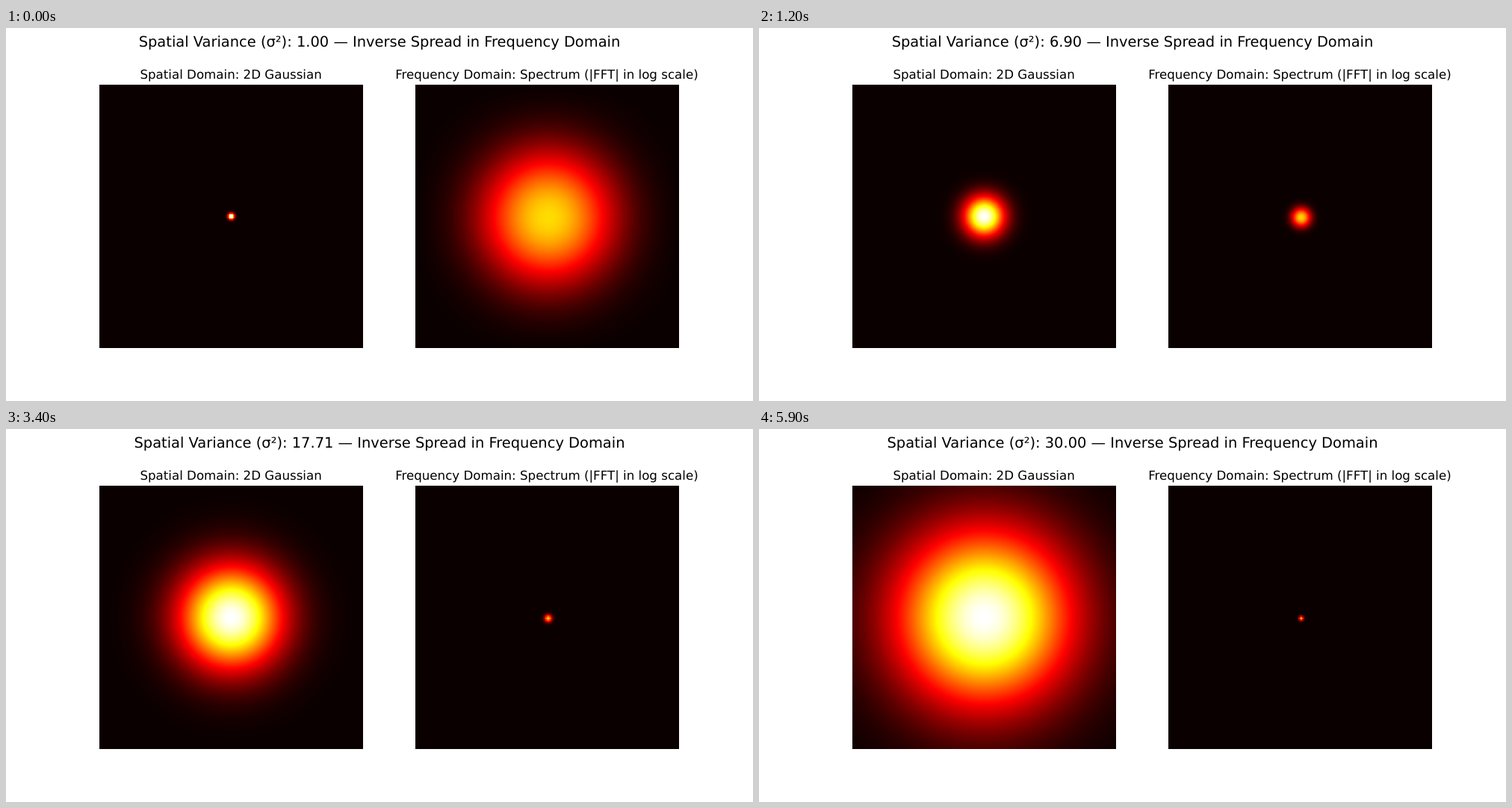
Recreate the animation shown at these times as an HTML page with a canvas. Size 1000 by 500 pixels, loop 6 s.

```html
<!DOCTYPE html>
<html lang="en">
<head>
<meta charset="utf-8">
<title>Gaussian and its spectrum</title>
<style>
  html, body { margin: 0; width: 100%; height: 100%; overflow: hidden; background: #fff; }
  canvas { position: absolute; top: 76px; }
  #spatial { left: 125px; }
  #spectrum { left: 548px; }
  svg { position: absolute; left: 0; top: 0; }
  text { font: 16.667px "DejaVu Sans", sans-serif; text-anchor: middle; text-rendering: geometricPrecision; }
  #heading { font-size: 19.444px; }
</style>
</head>
<body>
<canvas id="spatial" width="353" height="353"></canvas>
<canvas id="spectrum" width="353" height="353"></canvas>
<svg width="1000" height="500">
  <text id="heading" x="500" y="25"></text>
  <text x="301.1" y="68">Spatial Domain: 2D Gaussian</text>
  <text x="723.9" y="68">Frequency Domain: Spectrum (|FFT| in log scale)</text>
</svg>
<script>
const N = 128, SIZE = 353, STEPS = 60, STEP_MS = 100;
const heading = document.getElementById('heading');
const range = (n, fn) => Array.from({ length: n }, (_, i) => fn(i));
const clamp = (v, lo, hi) => Math.min(hi, Math.max(lo, v));

// "Hot" colour map: black to red to yellow to white, packed as ABGR
const RED = 0.365079, YELLOW = 0.746032;
const hot = Uint32Array.from(range(256, i => {
  const x = i / 255;
  const byte = v => Math.round(255 * clamp(v, 0, 1));
  const r = byte(0.0416 + 0.9584 * x / RED);
  const g = byte((x - RED) / (YELLOW - RED));
  const b = byte((x - YELLOW) / (1 - YELLOW));
  return (255 << 24 | b << 16 | g << 8 | r) >>> 0;
}));

// Neighbouring samples and Hann weight for each screen pixel
const taps = range(SIZE, p => {
  const u = (p + 0.5) * N / SIZE - 0.5, i = Math.floor(u);
  return {
    a: clamp(i, 0, N - 1),
    b: clamp(i + 1, 0, N - 1),
    w: 0.5 - 0.5 * Math.cos(Math.PI * (u - i))
  };
});

function panel(id) {
  const ctx = document.getElementById(id).getContext('2d');
  const image = ctx.createImageData(SIZE, SIZE);
  const pixels = new Uint32Array(image.data.buffer);

  // Both fields are a function of the product of one profile in x and y
  return (profile, tone) => {
    const rows = range(N, y => {
      const line = profile.map(v => tone(v * profile[y]));
      return taps.map(t => line[t.a] + (line[t.b] - line[t.a]) * t.w);
    });
    let k = 0;
    for (const t of taps) {
      const top = rows[t.a], bottom = rows[t.b];
      for (let x = 0; x < SIZE; x++) {
        const v = top[x] + (bottom[x] - top[x]) * t.w;
        pixels[k++] = hot[clamp(Math.floor(v * 256), 0, 255)];
      }
    }
    ctx.putImageData(image, 0, 0);
  };
}

const drawSpatial = panel('spatial'), drawSpectrum = panel('spectrum');
const axis = range(N, i => -N / 2 + i * N / (N - 1));

function normalise(list) {
  const max = Math.max(...list);
  return list.map(v => v / max);
}

// Magnitude of the shifted Fourier transform of a symmetric profile
const transform = g => range(N, k => Math.abs(g.reduce((sum, v, j) =>
  sum + v * Math.cos(2 * Math.PI * (k - N / 2) * (j - (N - 1) / 2) / N), 0)));

function draw(step) {
  const spread = 1 + 29 * step / (STEPS - 1);
  const bell = normalise(axis.map(x => Math.exp(-x * x / (2 * spread * spread))));
  heading.textContent =
    `Spatial Variance (σ²): ${spread.toFixed(2)} — Inverse Spread in Frequency Domain`;
  drawSpatial(bell, v => v);
  drawSpectrum(normalise(transform(bell)), Math.log1p);
}

let shown = -1;
function tick() {
  const step = Math.floor(performance.now() / STEP_MS) % STEPS;
  if (step !== shown) draw(shown = step);
  requestAnimationFrame(tick);
}
tick();
</script>
</body>
</html>
```
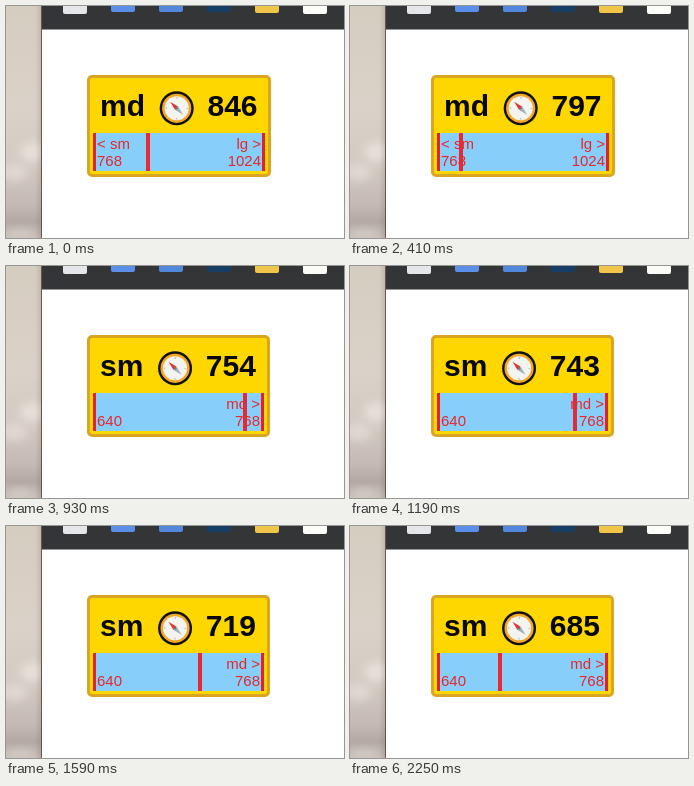
Write an HTML page that moves like this. It is 338x232 px and loops after 2380 ms.

```html
<!DOCTYPE html>
<html lang="en">
<head>
<meta charset="utf-8">
<title>Breakpoint compass</title>
<style>
  html, body { margin: 0; width: 100%; height: 100%; overflow: hidden; background: #fff; }
  svg { display: block; width: 338px; height: 232px; }
  text { font-family: "Liberation Sans", Arial, sans-serif; white-space: pre; }
  .big { font-size: 30px; font-weight: bold; fill: #080808; }
  .small { font-size: 15px; fill: #e6282a; }
  .end { text-anchor: end; }
</style>
</head>
<body>
<svg viewBox="0 0 338 232">
  <defs>
    <linearGradient id="sky" x2="0" y2="1">
      <stop offset="0" stop-color="#d6cdc1"/>
      <stop offset=".45" stop-color="#dad2c8"/>
      <stop offset=".7" stop-color="#d2c9c1"/>
      <stop offset=".86" stop-color="#c3b9b2"/>
      <stop offset=".93" stop-color="#b3a8a2"/>
      <stop offset="1" stop-color="#c9c0b9"/>
    </linearGradient>
    <linearGradient id="shade">
      <stop offset="0" stop-color="#4a403c" stop-opacity="0"/>
      <stop offset="1" stop-color="#4a403c" stop-opacity=".18"/>
    </linearGradient>
    <filter id="soft" x="-50%" y="-50%" width="200%" height="200%"><feGaussianBlur stdDeviation="4"/></filter>
  </defs>

  <rect width="338" height="232" fill="#fff"/>
  <rect width="36" height="232" fill="url(#sky)"/>
  <g filter="url(#soft)">
    <ellipse cx="27" cy="146" rx="13" ry="10" fill="#e6dfd8"/>
    <ellipse cx="8" cy="166" rx="13" ry="9" fill="#dfd7d1"/>
    <ellipse cx="14" cy="228" rx="14" ry="5" fill="#d3cac4"/>
  </g>
  <rect x="29" width="7" height="232" fill="url(#shade)"/>
  <rect x="35" width="1" height="232" fill="#6b5551"/>
  <rect x="36" width="302" height="232" fill="#fff"/>
  <rect x="36" width="302" height="23.5" fill="#343536"/>
  <g id="icons"></g>

  <rect id="card" x="82.5" y="70.5" height="99" rx="3.5" fill="#ffd700" stroke="#daa520" stroke-width="3"/>
  <text id="name" class="big" x="94" y="110"></text>
  <g id="compass">
    <circle r="17" fill="#111"/>
    <circle r="14.6" fill="#f3a928"/>
    <circle r="12" fill="#f3f3ef"/>
    <circle r="10.4" fill="none" stroke="#b9c2c7" stroke-width="1.6" stroke-dasharray="1.4 14.936" stroke-dashoffset=".7"/>
    <path d="M-6.5-6.5L1.6-1.6L-1.6 1.6Z" fill="#e0362f"/>
    <path d="M6.5 6.5L1.6-1.6L-1.6 1.6Z" fill="#a5b2ba"/>
    <circle r="1.3" fill="#6b7880"/>
  </g>
  <text id="width" class="big" y="110"></text>

  <rect id="panel" x="87" y="127" height="38" fill="#87cefa"/>
  <rect x="87" y="127" width="3" height="38" fill="#e3202c"/>
  <rect id="limit" y="127" width="3" height="38" fill="#e3202c"/>
  <text id="prev" class="small" x="91" y="143"></text>
  <text id="min" class="small" x="91" y="160"></text>
  <text id="next" class="small end" y="143"></text>
  <text id="max" class="small end" y="160"></text>
  <rect id="marker" y="127" width="4" height="38" fill="#e52a35"/>
</svg>
<script>
  const LOOP = 2380;
  const TICKS = [0, 130, 260, 410, 540, 670, 800, 930, 1060, 1190, 1320, 1460, 1590, 1720, 1850, 1990, 2120, 2250];
  const WIDTHS = [[0, 846], [260, 811], [670, 774], [930, 754], [1320, 738], [1850, 701], [2250, 685]];
  const SM = { name: "sm", min: 640, max: 768, prev: "", next: "md >" };
  const MD = { name: "md", min: 768, max: 1024, prev: "< sm", next: "lg >" };

  const $ = id => document.getElementById(id);
  const set = (id, attr, value) => $(id).setAttribute(attr, value);
  const write = (id, value) => { $(id).textContent = value; };

  // Toolbar icons, cut off by the top edge
  const icons = [[57, 8, "#e4e6ea"], [105, 6, "#5b8fe8"], [153, 6, "#5288dc"],
                 [201, 6, "#173f66"], [249, 7, "#f0c64a"], [297, 8, "#fbfbf8"]];
  $("icons").innerHTML = icons.map(([x, bottom, fill]) =>
    `<rect x="${x}" y="${bottom - 24}" width="24" height="24" rx="2" fill="${fill}"/>`).join("");

  function widthAt(t) {
    const i = Math.max(1, WIDTHS.findIndex(([time]) => time >= t));
    const [t0, a] = WIDTHS[i - 1], [t1, b] = WIDTHS[i];
    return Math.round(a + (b - a) * (t - t0) / (t1 - t0));
  }

  function draw(ms) {
    const t = ms % LOOP;
    const width = widthAt(TICKS.filter(tick => tick <= t).pop());
    const point = width < 768 ? SM : MD;

    write("name", point.name);
    write("width", width);
    for (const key of ["prev", "min", "next", "max"]) write(key, point[key]);

    // The card grows with its heading
    const nameEnd = 94 + $("name").getComputedTextLength();
    const numX = nameEnd + 62.5;
    const right = Math.round(numX + $("width").getComputedTextLength() + 13.7);
    set("compass", "transform", `translate(${nameEnd + 31.7} 102.3)`);
    set("width", "x", numX);
    set("card", "width", right - 84);
    set("panel", "width", right - 93);
    set("limit", "x", right - 9);
    set("next", "x", right - 10);
    set("max", "x", right - 10);
    set("marker", "x", Math.round(90 + 165 * (width - point.min) / (point.max - point.min)));
  }

  const start = performance.now();
  function frame() {
    draw(performance.now() - start);
    requestAnimationFrame(frame);
  }
  frame();
</script>
</body>
</html>
```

● ● ● ● ● ● ●

» **Your goal**:
Lines above containing "profile": give their number only.

» **Output of the task**:
4